Exercise goal:
Within the entries below, count the lines that hold the string "Math" and give only that number.

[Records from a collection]
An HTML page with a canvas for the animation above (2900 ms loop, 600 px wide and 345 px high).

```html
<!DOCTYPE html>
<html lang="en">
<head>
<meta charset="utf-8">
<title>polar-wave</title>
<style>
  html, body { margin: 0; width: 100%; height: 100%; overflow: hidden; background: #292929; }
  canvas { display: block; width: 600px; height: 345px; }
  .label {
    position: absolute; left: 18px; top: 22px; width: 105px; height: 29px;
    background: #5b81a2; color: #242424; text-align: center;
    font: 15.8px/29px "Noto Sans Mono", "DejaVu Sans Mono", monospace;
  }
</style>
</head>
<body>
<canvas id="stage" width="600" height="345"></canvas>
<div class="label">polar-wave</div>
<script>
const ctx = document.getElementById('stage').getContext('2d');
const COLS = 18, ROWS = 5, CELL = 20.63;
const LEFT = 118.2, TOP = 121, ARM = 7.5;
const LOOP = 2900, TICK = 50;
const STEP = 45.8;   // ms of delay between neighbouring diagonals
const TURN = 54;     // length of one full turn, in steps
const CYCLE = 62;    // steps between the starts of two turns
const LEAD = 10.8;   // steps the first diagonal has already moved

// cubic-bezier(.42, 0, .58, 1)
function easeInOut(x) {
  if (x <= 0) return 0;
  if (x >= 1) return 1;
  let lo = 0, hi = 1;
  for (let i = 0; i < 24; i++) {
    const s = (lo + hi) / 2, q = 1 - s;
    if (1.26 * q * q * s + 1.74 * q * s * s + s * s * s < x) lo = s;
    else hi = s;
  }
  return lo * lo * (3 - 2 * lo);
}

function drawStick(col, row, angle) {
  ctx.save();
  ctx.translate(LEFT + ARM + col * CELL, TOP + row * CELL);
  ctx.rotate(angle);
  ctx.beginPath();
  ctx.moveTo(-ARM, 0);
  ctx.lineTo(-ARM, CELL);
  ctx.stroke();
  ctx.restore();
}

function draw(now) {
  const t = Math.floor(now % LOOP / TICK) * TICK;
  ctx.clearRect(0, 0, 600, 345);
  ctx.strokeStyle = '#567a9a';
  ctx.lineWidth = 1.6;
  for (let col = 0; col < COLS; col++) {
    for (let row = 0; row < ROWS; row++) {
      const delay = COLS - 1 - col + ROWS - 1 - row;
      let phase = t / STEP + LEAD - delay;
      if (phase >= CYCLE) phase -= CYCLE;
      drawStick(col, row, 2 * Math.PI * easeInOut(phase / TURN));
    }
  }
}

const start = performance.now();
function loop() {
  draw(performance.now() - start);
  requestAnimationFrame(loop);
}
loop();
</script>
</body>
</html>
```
--
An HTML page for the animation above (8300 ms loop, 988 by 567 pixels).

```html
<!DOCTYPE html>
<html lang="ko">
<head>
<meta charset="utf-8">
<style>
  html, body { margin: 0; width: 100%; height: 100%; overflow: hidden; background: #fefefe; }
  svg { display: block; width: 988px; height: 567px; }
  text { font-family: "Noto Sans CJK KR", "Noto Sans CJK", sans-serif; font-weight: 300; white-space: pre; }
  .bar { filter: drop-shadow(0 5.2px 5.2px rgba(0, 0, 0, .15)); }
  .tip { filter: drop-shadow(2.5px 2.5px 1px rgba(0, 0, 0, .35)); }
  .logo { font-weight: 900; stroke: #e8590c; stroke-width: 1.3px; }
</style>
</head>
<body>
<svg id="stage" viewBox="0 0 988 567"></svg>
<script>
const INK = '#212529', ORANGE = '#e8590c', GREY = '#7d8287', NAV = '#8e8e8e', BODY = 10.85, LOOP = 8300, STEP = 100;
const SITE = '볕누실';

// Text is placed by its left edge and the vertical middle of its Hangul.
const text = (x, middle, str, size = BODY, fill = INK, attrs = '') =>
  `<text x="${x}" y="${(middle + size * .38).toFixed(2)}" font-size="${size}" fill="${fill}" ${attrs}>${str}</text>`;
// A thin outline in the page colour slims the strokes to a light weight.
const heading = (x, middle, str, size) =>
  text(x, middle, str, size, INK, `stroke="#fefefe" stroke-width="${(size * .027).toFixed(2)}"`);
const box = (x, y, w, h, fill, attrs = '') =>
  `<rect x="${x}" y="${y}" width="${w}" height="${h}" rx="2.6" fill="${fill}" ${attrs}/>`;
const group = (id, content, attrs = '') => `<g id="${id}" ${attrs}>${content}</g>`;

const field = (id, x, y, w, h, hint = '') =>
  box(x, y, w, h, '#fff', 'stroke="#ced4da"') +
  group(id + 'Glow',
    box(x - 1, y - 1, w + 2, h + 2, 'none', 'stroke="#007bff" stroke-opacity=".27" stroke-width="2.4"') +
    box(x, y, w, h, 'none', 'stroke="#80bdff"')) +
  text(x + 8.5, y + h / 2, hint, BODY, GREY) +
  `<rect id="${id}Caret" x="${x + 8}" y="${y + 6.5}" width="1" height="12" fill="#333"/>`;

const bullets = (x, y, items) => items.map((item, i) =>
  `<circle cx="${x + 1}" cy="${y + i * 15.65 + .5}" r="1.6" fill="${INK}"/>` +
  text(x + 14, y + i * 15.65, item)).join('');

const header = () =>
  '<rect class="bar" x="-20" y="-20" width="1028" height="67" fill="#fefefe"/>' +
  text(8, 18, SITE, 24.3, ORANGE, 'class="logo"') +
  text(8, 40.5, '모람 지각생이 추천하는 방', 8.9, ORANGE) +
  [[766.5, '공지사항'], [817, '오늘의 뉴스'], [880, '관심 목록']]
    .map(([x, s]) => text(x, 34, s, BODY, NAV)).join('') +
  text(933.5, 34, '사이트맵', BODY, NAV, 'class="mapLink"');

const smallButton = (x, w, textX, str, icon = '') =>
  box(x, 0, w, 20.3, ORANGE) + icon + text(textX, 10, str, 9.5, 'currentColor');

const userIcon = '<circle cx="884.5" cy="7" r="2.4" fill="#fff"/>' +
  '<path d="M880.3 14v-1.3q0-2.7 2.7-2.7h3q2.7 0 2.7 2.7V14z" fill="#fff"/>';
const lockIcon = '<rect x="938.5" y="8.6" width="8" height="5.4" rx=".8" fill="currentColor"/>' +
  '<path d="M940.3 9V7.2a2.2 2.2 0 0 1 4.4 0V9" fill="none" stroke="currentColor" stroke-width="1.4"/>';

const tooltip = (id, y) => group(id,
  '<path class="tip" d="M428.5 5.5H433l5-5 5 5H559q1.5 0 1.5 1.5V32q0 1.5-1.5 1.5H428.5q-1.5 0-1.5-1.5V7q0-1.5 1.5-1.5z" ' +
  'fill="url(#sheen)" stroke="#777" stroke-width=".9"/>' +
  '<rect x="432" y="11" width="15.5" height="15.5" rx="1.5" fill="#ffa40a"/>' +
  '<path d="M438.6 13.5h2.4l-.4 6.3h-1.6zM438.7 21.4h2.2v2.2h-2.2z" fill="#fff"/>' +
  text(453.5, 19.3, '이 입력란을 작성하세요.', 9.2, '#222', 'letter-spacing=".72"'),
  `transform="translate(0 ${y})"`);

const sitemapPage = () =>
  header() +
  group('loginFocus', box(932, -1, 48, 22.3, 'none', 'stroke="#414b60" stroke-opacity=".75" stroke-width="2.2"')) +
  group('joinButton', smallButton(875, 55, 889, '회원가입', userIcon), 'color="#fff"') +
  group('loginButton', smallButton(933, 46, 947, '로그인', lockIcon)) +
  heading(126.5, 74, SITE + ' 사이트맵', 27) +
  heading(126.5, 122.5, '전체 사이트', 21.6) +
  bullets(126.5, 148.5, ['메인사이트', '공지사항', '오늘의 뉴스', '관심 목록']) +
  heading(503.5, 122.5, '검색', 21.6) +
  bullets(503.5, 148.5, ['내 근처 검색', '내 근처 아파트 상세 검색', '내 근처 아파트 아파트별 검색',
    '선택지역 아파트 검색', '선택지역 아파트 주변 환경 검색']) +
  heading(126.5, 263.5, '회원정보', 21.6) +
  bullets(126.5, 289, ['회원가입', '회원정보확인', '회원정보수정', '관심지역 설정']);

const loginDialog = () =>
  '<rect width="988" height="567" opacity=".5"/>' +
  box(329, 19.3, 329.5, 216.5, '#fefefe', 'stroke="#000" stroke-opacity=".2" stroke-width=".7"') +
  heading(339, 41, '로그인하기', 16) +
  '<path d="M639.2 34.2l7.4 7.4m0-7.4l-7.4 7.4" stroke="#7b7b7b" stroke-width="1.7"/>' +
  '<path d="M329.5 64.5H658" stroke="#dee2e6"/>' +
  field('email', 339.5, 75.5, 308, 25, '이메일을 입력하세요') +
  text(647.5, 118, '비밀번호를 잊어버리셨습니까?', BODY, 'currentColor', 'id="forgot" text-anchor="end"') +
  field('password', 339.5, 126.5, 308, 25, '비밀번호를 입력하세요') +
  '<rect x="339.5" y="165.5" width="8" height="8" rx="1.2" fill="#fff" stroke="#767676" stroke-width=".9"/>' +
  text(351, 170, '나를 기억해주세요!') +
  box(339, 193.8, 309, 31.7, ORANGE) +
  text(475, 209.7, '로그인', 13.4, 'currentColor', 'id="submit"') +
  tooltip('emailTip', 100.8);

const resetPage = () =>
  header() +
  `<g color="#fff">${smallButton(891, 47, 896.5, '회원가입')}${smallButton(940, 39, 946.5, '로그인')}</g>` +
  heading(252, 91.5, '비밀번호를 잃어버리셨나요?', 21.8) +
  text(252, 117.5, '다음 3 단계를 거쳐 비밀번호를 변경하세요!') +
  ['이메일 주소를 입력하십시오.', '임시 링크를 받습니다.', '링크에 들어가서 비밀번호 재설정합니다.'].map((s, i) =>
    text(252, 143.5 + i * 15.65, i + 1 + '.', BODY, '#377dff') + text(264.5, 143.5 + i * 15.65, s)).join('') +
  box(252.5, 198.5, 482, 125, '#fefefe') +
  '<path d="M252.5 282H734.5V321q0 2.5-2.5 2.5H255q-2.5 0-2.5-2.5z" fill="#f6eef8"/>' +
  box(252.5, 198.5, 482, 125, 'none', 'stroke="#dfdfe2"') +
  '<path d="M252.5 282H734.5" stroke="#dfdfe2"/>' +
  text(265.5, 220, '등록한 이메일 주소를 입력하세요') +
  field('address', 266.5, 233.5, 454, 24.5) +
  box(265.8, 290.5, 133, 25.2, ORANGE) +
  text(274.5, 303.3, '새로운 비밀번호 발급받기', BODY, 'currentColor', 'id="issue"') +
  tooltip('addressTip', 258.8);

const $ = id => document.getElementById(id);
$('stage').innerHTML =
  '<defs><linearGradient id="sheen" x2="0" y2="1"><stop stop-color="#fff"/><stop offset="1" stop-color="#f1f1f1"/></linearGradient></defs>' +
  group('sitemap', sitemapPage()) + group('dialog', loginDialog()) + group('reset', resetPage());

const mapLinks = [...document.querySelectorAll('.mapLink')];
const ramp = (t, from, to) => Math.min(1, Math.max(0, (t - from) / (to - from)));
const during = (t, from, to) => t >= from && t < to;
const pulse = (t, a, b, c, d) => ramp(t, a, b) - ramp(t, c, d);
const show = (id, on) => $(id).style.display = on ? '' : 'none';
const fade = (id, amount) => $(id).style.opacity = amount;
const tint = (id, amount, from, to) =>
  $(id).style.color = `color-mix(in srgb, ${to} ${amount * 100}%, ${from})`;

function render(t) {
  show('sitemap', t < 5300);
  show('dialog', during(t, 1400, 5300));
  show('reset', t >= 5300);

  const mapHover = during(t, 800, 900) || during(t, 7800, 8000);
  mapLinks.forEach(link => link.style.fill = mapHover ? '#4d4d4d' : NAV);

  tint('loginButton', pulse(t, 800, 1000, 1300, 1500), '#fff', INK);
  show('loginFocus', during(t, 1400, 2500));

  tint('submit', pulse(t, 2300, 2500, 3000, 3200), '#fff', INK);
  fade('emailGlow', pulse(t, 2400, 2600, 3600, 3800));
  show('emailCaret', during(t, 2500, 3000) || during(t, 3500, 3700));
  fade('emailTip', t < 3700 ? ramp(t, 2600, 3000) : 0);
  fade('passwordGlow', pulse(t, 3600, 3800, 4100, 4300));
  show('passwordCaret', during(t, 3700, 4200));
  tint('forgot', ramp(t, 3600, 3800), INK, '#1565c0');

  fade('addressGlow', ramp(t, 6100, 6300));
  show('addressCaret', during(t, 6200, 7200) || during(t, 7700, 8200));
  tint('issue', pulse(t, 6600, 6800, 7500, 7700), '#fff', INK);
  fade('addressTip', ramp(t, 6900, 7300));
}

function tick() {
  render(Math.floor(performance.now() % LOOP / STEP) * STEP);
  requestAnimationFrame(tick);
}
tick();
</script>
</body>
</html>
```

Finished task:
4